On December 20, 1999, in a groundbreaking decision, the Vermont Supreme Court ruled that the state must guarantee exactly the same protections for same-sex couples that it does for heterosexual couples (Goldberg, 1999). The court left it to the state legislature to decide whether to accomplish this by legalizing same-sex marriages in Vermont, by adopting a domestic partnership law that would provide all the protections afforded by marriage, or by some other means. To extend equal rights to gay and lesbian couples “who seek nothing more, nor less, than legal protection and security for their avowed commitment to an intimate and lasting relationship is simply, when all is said and done,” the opinion stated, “a recognition of our common humanity” (Baker et al. v. State of Vermont et al., 1999, p. 45).

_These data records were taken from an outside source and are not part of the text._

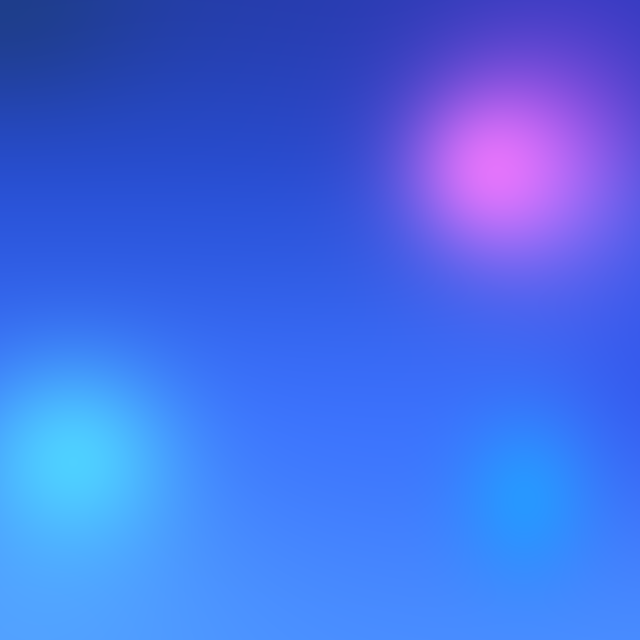
Reproduce this background procedurally as a WebGL 1 fragment shader.

```glsl
precision highp float;
// A soft blue backdrop that brightens from navy at the top to azure below,
// lit by blurred glows: pink in a violet halo, cyan at left, azure at right.
// Each glow is an elliptical Gaussian mixed over a smooth vertical gradient.

uniform vec2 u_resolution;

// Gaussian falloff: 1 at the center, 1/e at the given radii
float glow(vec2 p, vec2 center, vec2 radii) {
  vec2 d = (p - center) / radii;
  return exp(-dot(d, d));
}

// Vertical gradient through four blues
vec3 backdrop(float y) {
  vec3 c = mix(vec3(0.29, 0.56, 1.0), vec3(0.23, 0.44, 0.99), smoothstep(-0.1, 0.42, y));
  c = mix(c, vec3(0.155, 0.31, 0.83), smoothstep(0.3, 0.8, y));
  return mix(c, vec3(0.14, 0.24, 0.66), smoothstep(0.65, 1.05, y));
}

void main() {
  vec2 p = gl_FragCoord.xy / u_resolution;
  vec3 color = backdrop(p.y);

  // Broad tints: dim upper left corner, indigo right side, bright lower left
  color = mix(color, vec3(0.11, 0.24, 0.50), 0.75 * glow(p, vec2(0.0, 1.0), vec2(0.22, 0.16)));
  color = mix(color, vec3(0.20, 0.22, 0.77), 0.8 * glow(p, vec2(1.0, 1.0), vec2(0.45, 0.3)));
  color = mix(color, vec3(0.19, 0.32, 0.91), 0.7 * glow(p, vec2(1.05, 0.45), vec2(0.17, 0.22)));
  color = mix(color, vec3(0.33, 0.65, 1.0), 0.8 * glow(p, vec2(0.04, 0.03), vec2(0.34, 0.26)));

  // Violet halo, bluer toward its underside, around a pink core
  vec3 violet = mix(vec3(0.62, 0.45, 1.0), vec3(0.60, 0.32, 0.90), smoothstep(0.6, 0.88, p.y));
  color = mix(color, violet, glow(p, vec2(0.84, 0.75), vec2(0.19)));
  color = mix(color, vec3(1.0, 0.48, 1.0), 0.75 * glow(p, vec2(0.77, 0.735), vec2(0.115)));

  // Cyan and azure glows
  color = mix(color, vec3(0.31, 0.83, 1.0), 0.95 * glow(p, vec2(0.115, 0.28), vec2(0.155, 0.15)));
  color = mix(color, vec3(0.15, 0.60, 1.0), 0.95 * glow(p, vec2(0.82, 0.22), vec2(0.1, 0.125)));

  gl_FragColor = vec4(color, 1.0);
}
```
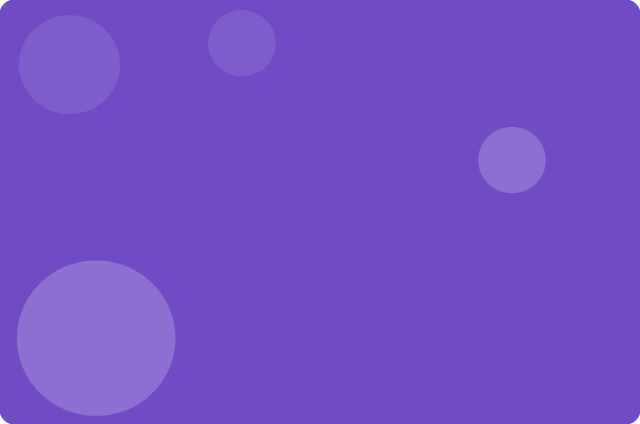
This background is drawn by a Shadertoy shader. Its source:

```glsl
// A flat violet card with rounded corners on white, carrying four pale,
// translucent discs. Each shape is a distance function in units of the canvas
// height, turned into a smooth mask and blended over the card.

const vec3 WHITE = vec3(1.0);
const vec3 VIOLET = vec3(0.443, 0.290, 0.776);
const float FAINT = 0.10;         // opacity of the upper discs
const float CLEAR = 0.20;         // opacity of the brighter discs
const float DISC_SQUASH = 0.98;   // disc height over disc width
const float CORNER_RADIUS = 0.034;

// Signed distance to a box centred at the origin with rounded corners.
float roundedBox(vec2 p, vec2 halfSize, float radius) {
    vec2 q = abs(p) - halfSize + radius;
    return length(max(q, 0.0)) + min(max(q.x, q.y), 0.0) - radius;
}

// Approximate signed distance to a slightly flattened disc.
float flatDisc(vec2 p, float radius, float squash) {
    return length(p / vec2(1.0, squash)) - radius;
}

// Coverage of a shape, smoothed over about one pixel.
float coverage(float dist, float pixel) {
    return clamp(0.5 - dist / pixel, 0.0, 1.0);
}

void mainImage(out vec4 fragColor, in vec2 fragCoord) {
    float pixel = 1.0 / iResolution.y;
    vec2 canvas = vec2(iResolution.x / iResolution.y, 1.0);
    vec2 p = fragCoord * pixel;

    // Discs: centre as a fraction of the canvas, radius, opacity
    vec4 discs[4] = vec4[4](
        vec4(0.1085, 0.8476, 0.1191, FAINT),
        vec4(0.3780, 0.8980, 0.0797, FAINT),
        vec4(0.8000, 0.6224, 0.0797, CLEAR),
        vec4(0.1503, 0.2024, 0.1870, CLEAR)
    );

    vec3 color = VIOLET;
    for (int i = 0; i < 4; i++) {
        vec4 disc = discs[i];
        float dist = flatDisc(p - disc.xy * canvas, disc.z, DISC_SQUASH);
        color = mix(color, WHITE, disc.w * coverage(dist, pixel));
    }

    // Card outline
    vec2 halfCanvas = 0.5 * canvas;
    float card = roundedBox(p - halfCanvas, halfCanvas, CORNER_RADIUS);
    color = mix(WHITE, color, coverage(card - 0.5 * pixel, pixel));

    fragColor = vec4(color, 1.0);
}
```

Thus began a new chapter in the history of legal and policy issues affecting children of lesbian and gay parents. The Vermont legislature responded to the court's ruling by creating the possibility for civil unions among same-sex partners. A civil union is a “comprehensive legal status parallel to civil marriage for all purposes under Vermont state law” (ACLU, 2001) but does not affect the partners' status under federal law. The new statute, which took effect on July 1, 2000, allows same-sex couples who undertake civil unions to move from the status of legal strangers with regard to one another to the status of legal next of kin, at least for purposes of Vermont law.